- Of those, women are more driven to connect: 85 percent of women versus 63 percent of men find themselves often compulsively checking their smartphone for text, emails, social media updates.
- Over 40 percent of respondents would go through a “withdrawal” effect and “would feel anxious, like part of me was missing” if they couldn’t check their smartphones constantly.
- Of those compulsive smart phone users, 60 percent wish they didn’t feel so compelled.
- Almost one third of IT professionals stated they check their smartphones ‘continuously’ while 40 percent of IT professionals check at least every 10 minutes.
- Nearly 70 percent of respondents said mobile applications are important to their daily lives with more than half saying they mainly use the apps for games and entertainment while 1-in-4 (27 percent) mainly use mobile apps for work.
- The majority of Gen Y respondents (60 percent) report using fewer than 10 smartphone apps regularly with only one in five (20 percent) of respondents saying they use 10 to 25 apps regularly.
- While two out of five said their company’s policy forbids them to use company-issued devices for non-work activities, four out of five – almost 80 percent said they don’t always obey those policies.
- Two thirds (66 percent) feel that “employers should not track employees’ online activities — it’s none of their business.”
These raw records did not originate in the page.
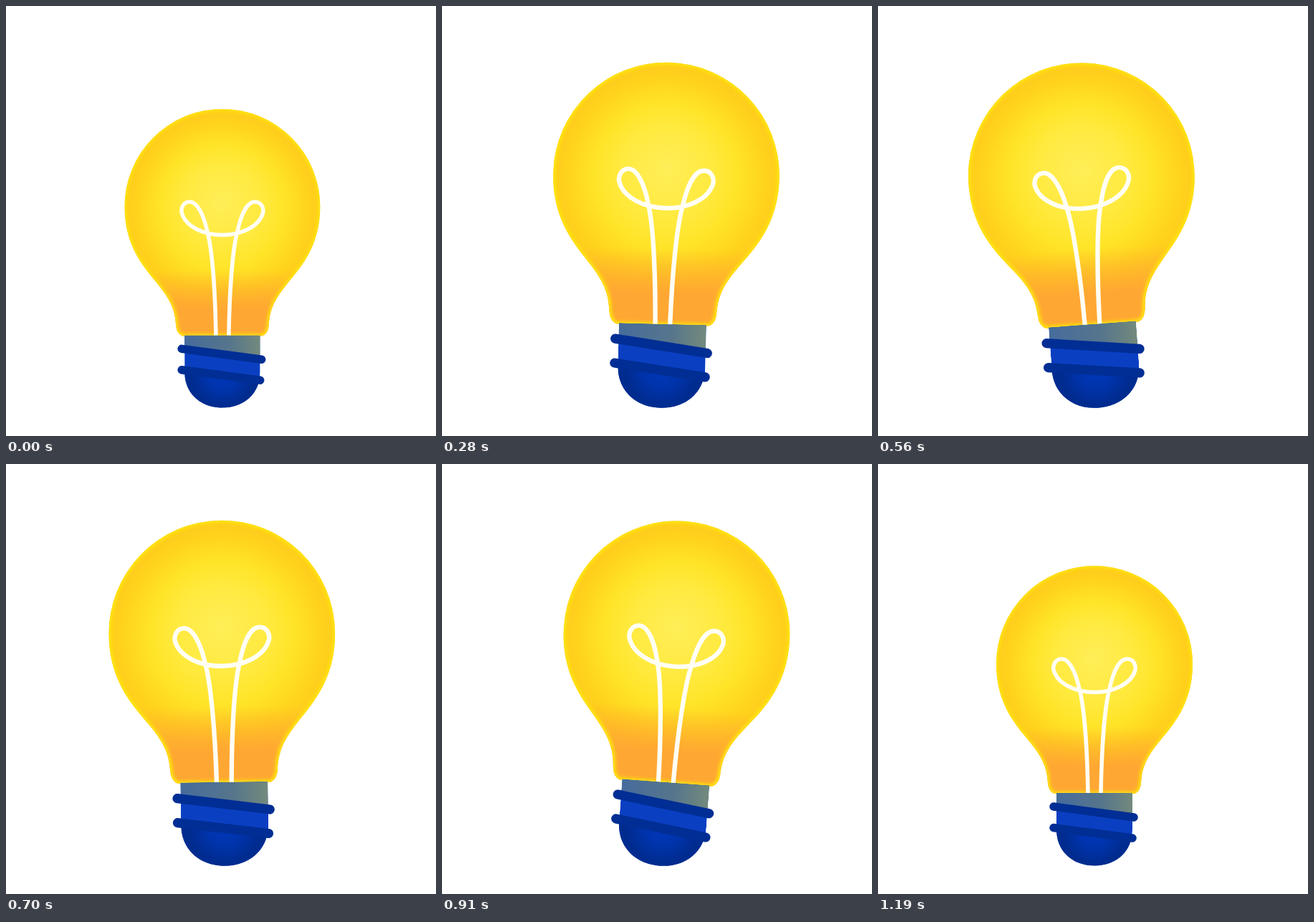
An HTML page for the animation above (1980 ms loop, 600 by 600 pixels).

```html
<!DOCTYPE html>
<html>
<head>
<meta charset="utf-8">
<style>
  html, body { margin: 0; width: 100%; height: 100%; overflow: hidden; background: #fff; }
  svg { display: block; width: 100%; height: 100%; }
</style>
</head>
<body>
<svg viewBox="0 0 600 600">
  <defs>
    <path id="glass" d="M246 460Q238 457 237 445C236 422 228 408 212 388C194 366 165 336 165 279A137 137 0 0 1 439 279C439 336 410 366 392 388C376 408 368 422 367 445Q366 457 358 460Z"/>
    <path id="socket" d="M249 459H355V510C355 541 332 560.5 302 560.5C272 560.5 249 541 249 510Z"/>
    <clipPath id="inGlass"><use href="#glass"/></clipPath>
    <clipPath id="inSocket"><use href="#socket"/></clipPath>
    <radialGradient id="glow" gradientUnits="userSpaceOnUse" cx="302" cy="285" r="150" fy="270">
      <stop offset="0" stop-color="#ffee58"/>
      <stop offset=".36" stop-color="#ffea40"/>
      <stop offset=".58" stop-color="#ffe428"/>
      <stop offset=".8" stop-color="#ffd31c"/>
      <stop offset="1" stop-color="#ffc61e"/>
    </radialGradient>
    <linearGradient id="neck" gradientUnits="userSpaceOnUse" x1="0" y1="368" x2="0" y2="422">
      <stop offset="0" stop-color="#ffa733" stop-opacity="0"/>
      <stop offset="1" stop-color="#ffa733"/>
    </linearGradient>
    <linearGradient id="strip">
      <stop offset="0" stop-color="#466c9c"/>
      <stop offset=".6" stop-color="#56758c"/>
      <stop offset="1" stop-color="#738a7c"/>
    </linearGradient>
    <radialGradient id="tip" gradientUnits="userSpaceOnUse" cx="302" cy="514" r="50">
      <stop offset="0" stop-color="#0036b8"/>
      <stop offset=".4" stop-color="#0034ae"/>
      <stop offset=".85" stop-color="#002c90"/>
    </radialGradient>
    <filter id="soft"><feGaussianBlur stdDeviation="2"/></filter>
  </defs>
  <g id="bulb">
    <use href="#glass" fill="url(#glow)"/>
    <g clip-path="url(#inGlass)">
      <rect x="160" y="360" width="290" height="105" fill="url(#neck)"/>
      <use href="#glass" fill="none" stroke="#ffe40c" stroke-width="6" filter="url(#soft)"/>
    </g>
    <g clip-path="url(#inSocket)">
      <use href="#socket" fill="#0a3fc2"/>
      <path d="M249 459H355V488L249 476Z" fill="url(#strip)"/>
      <path d="M249 508L355 522V562H249Z" fill="url(#tip)"/>
    </g>
    <path d="M245 478L357 493M245 507.5L355 522" stroke="#002e94" stroke-width="11.5" stroke-linecap="round"/>
    <path d="M293 459C292 400 288 340 281 314C275 286 265 272 256.500 272C247 272 244 281 245 287C250 307 276 318.500 302 318.500C328 318.500 354 307 359 287C360 281 357 272 347.500 272C338 272 329 286 323 314C316 340 312 400 311 459" fill="none" stroke="#fffef4" stroke-width="5.500"/>
  </g>
</svg>
<script>
  const LOOP = 1980, STEP = 70, TILT = 4.2, BIG = 1.152;
  // time, angle, scale
  const keys = [
    [0, 0, 0.996], [140, -TILT, BIG], [350, TILT, BIG],
    [560, -TILT, BIG], [910, TILT, BIG], [1190, 0, 1], [LOOP, 0, 1]
  ];
  const bulb = document.getElementById('bulb');

  function pose(t) {
    const i = keys.findIndex(k => k[0] > t);
    const a = keys[i - 1], b = keys[i];
    const p = (t - a[0]) / (b[0] - a[0]);
    return [1, 2].map(n => a[n] + (b[n] - a[n]) * p);
  }

  function draw(now) {
    const t = Math.floor((now - start) % LOOP / STEP) * STEP;
    const [angle, scale] = pose(Math.max(0, t));
    bulb.setAttribute('transform',
      `translate(278 559) scale(${scale}) translate(-278 -559) rotate(${angle} 302 538)`);
    requestAnimationFrame(draw);
  }

  const start = performance.now();
  draw(start);
</script>
</body>
</html>
```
- IT professionals know that many employees don’t follow the rules, but they don’t understand how prevalent it is: over half of IT professionals globally thought their employees obey the policy on not using work devices for personal use.
- Nine out of 10 of respondents surveyed said they engage in online shopping.
- Nearly three out of five (58 percent) report they regularly rely on customer reviews when deciding on online purchases; an additional 28 percent consult online reviews occasionally.
- Fifty-seven percent – almost 3 out of five- are willing to share their email address with stores and online sites in order to receive notices about discounts and sales. But they are wary of sharing much more than that – few are willing to share phone numbers, home address or other personal data.
- Almost 90 percent upload photos to share or store on internet sites.
- 62 percent upload videos to share or store on internet sites.
- Facing the world: 87 percent have a Facebook account, and one in 10 have Facebook always up.
- 41 percent update Facebook at least once a day, and over one in five update Facebook several times a day.
- 56 percent of respondents have a Twitter account, and 21 percent tweet at least once a day.
The third in an annual series, the 2012 Cisco Connected World Technology Report, was commissioned by Cisco and conducted by InsightExpress, an independent market research firm based in the United States. The global study consists of two surveys: one focused on college students and workers aged 18 to 30, and the second focused on IT professionals. Each survey includes 100 respondents from each of 18 countries, resulting in a pool of 3,600 respondents. The 18 countries include: The United States, Canada, Mexico, Brazil, Argentina, United Kingdom, France, Germany, Netherlands, Russia, Poland, Turkey, South Africa, India, China, Japan, South Korea, and Australia.